→ Task to carry out: From the first line of the records through the line containing "from tab1 a join tab2 b", retype every line exactly and nothing else.

_ _ _ _ _ _ _

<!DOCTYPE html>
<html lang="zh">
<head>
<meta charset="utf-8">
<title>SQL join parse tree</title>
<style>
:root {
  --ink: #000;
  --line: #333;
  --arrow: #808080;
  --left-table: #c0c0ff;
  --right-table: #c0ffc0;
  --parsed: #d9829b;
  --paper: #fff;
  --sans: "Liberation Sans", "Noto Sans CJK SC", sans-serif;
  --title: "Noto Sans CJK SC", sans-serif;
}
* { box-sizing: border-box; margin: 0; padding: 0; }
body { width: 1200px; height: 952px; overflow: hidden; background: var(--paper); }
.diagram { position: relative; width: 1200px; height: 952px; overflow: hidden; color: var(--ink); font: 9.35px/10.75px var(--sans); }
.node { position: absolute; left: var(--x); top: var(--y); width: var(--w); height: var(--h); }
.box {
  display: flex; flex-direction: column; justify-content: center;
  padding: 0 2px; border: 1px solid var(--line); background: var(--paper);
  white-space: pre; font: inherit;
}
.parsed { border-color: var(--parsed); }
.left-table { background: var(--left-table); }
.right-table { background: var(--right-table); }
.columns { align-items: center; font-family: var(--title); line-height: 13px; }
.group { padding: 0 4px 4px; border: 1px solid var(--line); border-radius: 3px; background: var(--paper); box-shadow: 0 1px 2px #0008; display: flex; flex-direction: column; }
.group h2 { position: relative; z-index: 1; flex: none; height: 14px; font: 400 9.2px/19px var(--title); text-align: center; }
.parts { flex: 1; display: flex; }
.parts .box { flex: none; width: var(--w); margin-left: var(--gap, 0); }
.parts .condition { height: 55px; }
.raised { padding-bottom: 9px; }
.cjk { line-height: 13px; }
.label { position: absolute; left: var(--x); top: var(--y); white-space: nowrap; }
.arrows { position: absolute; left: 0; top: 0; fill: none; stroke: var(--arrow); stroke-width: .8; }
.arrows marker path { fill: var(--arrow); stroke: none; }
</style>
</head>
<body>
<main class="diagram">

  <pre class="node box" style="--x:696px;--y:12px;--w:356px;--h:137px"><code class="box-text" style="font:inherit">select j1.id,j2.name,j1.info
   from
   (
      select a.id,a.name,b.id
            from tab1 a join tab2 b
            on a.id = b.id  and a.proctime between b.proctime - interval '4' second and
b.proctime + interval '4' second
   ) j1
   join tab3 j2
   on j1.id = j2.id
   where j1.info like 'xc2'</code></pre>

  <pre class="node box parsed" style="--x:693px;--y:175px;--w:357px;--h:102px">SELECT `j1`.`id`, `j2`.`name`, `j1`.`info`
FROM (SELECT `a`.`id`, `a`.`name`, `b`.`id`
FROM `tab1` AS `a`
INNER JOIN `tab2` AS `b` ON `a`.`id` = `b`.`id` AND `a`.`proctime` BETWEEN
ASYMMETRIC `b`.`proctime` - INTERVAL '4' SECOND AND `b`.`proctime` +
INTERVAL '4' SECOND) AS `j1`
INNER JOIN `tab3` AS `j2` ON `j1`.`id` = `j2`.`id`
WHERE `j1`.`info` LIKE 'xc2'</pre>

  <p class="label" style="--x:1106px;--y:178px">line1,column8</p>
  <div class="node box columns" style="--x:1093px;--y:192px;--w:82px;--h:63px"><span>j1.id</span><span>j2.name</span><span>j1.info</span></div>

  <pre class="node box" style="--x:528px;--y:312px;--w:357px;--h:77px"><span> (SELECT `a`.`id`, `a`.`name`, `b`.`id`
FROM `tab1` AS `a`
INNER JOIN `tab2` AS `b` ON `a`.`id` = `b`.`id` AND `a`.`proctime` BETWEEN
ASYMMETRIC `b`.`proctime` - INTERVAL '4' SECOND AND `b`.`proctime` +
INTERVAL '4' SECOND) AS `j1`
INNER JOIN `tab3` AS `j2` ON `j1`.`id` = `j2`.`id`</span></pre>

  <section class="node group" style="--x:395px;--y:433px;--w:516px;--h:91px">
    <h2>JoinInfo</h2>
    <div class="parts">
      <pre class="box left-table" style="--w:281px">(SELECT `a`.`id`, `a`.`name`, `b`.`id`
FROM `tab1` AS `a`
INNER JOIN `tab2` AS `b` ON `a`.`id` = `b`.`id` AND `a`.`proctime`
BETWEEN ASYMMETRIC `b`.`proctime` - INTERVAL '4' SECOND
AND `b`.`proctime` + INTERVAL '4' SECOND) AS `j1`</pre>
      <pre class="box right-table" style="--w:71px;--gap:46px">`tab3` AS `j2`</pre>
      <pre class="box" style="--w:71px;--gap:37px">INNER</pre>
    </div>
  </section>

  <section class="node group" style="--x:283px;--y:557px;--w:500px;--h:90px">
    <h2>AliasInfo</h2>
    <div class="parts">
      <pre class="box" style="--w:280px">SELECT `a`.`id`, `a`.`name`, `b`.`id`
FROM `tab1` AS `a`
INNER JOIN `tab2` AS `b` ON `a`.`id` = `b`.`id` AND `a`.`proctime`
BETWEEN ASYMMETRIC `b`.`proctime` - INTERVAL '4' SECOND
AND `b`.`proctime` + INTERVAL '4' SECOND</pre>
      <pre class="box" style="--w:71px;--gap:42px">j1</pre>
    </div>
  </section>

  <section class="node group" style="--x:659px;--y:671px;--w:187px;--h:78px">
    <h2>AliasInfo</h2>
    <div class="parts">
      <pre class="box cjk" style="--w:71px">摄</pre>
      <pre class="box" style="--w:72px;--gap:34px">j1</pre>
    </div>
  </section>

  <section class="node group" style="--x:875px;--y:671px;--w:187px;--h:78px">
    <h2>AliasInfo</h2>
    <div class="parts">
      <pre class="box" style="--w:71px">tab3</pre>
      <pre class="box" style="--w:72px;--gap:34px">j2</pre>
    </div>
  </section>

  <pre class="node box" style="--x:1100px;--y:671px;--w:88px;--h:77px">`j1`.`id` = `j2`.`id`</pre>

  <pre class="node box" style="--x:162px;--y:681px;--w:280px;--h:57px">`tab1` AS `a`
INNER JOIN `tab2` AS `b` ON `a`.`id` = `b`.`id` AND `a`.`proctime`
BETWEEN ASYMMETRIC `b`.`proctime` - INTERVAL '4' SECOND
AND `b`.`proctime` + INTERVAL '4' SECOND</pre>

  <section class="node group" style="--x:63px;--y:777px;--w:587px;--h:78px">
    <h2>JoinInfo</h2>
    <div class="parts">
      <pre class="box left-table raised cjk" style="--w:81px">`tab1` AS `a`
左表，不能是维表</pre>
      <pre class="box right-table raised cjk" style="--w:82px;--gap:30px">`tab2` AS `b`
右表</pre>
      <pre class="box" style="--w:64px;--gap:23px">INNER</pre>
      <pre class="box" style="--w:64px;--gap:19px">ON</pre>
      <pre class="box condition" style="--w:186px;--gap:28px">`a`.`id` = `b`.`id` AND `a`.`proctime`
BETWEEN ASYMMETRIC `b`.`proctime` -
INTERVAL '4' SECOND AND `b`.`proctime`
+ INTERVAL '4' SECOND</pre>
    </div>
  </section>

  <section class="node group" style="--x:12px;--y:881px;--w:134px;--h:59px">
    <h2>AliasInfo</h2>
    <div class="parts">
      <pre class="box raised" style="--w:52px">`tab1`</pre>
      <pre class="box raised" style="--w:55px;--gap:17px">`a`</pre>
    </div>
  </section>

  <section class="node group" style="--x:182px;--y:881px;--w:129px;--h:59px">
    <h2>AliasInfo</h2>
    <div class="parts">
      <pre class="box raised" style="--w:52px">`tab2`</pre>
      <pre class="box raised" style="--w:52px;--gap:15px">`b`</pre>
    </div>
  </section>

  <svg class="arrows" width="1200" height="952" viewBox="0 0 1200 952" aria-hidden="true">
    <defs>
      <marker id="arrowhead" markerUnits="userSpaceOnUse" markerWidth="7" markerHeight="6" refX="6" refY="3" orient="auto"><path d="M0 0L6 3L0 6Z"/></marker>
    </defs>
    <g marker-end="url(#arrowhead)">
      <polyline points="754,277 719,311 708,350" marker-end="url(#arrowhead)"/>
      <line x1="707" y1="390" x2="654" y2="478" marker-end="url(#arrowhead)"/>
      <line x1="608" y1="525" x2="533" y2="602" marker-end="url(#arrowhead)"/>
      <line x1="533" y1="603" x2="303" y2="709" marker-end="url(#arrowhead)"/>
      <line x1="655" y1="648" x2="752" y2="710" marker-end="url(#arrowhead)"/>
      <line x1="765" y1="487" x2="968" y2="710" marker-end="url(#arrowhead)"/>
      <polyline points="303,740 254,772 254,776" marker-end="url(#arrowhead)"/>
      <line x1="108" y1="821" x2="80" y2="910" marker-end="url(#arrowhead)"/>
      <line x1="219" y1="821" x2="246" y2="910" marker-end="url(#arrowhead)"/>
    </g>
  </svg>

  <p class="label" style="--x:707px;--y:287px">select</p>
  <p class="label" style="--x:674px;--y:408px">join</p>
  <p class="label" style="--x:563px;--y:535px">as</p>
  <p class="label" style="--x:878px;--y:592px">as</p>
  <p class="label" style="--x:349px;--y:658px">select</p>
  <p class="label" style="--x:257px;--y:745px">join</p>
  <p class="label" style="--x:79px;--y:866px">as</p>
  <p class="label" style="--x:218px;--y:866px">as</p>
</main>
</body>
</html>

_ _ _ _ _ _ _

→ Solution for this task:
<!DOCTYPE html>
<html lang="zh">
<head>
<meta charset="utf-8">
<title>SQL join parse tree</title>
<style>
:root {
  --ink: #000;
  --line: #333;
  --arrow: #808080;
  --left-table: #c0c0ff;
  --right-table: #c0ffc0;
  --parsed: #d9829b;
  --paper: #fff;
  --sans: "Liberation Sans", "Noto Sans CJK SC", sans-serif;
  --title: "Noto Sans CJK SC", sans-serif;
}
* { box-sizing: border-box; margin: 0; padding: 0; }
body { width: 1200px; height: 952px; overflow: hidden; background: var(--paper); }
.diagram { position: relative; width: 1200px; height: 952px; overflow: hidden; color: var(--ink); font: 9.35px/10.75px var(--sans); }
.node { position: absolute; left: var(--x); top: var(--y); width: var(--w); height: var(--h); }
.box {
  display: flex; flex-direction: column; justify-content: center;
  padding: 0 2px; border: 1px solid var(--line); background: var(--paper);
  white-space: pre; font: inherit;
}
.parsed { border-color: var(--parsed); }
.left-table { background: var(--left-table); }
.right-table { background: var(--right-table); }
.columns { align-items: center; font-family: var(--title); line-height: 13px; }
.group { padding: 0 4px 4px; border: 1px solid var(--line); border-radius: 3px; background: var(--paper); box-shadow: 0 1px 2px #0008; display: flex; flex-direction: column; }
.group h2 { position: relative; z-index: 1; flex: none; height: 14px; font: 400 9.2px/19px var(--title); text-align: center; }
.parts { flex: 1; display: flex; }
.parts .box { flex: none; width: var(--w); margin-left: var(--gap, 0); }
.parts .condition { height: 55px; }
.raised { padding-bottom: 9px; }
.cjk { line-height: 13px; }
.label { position: absolute; left: var(--x); top: var(--y); white-space: nowrap; }
.arrows { position: absolute; left: 0; top: 0; fill: none; stroke: var(--arrow); stroke-width: .8; }
.arrows marker path { fill: var(--arrow); stroke: none; }
</style>
</head>
<body>
<main class="diagram">

  <pre class="node box" style="--x:696px;--y:12px;--w:356px;--h:137px"><code class="box-text" style="font:inherit">select j1.id,j2.name,j1.info
   from
   (
      select a.id,a.name,b.id
            from tab1 a join tab2 b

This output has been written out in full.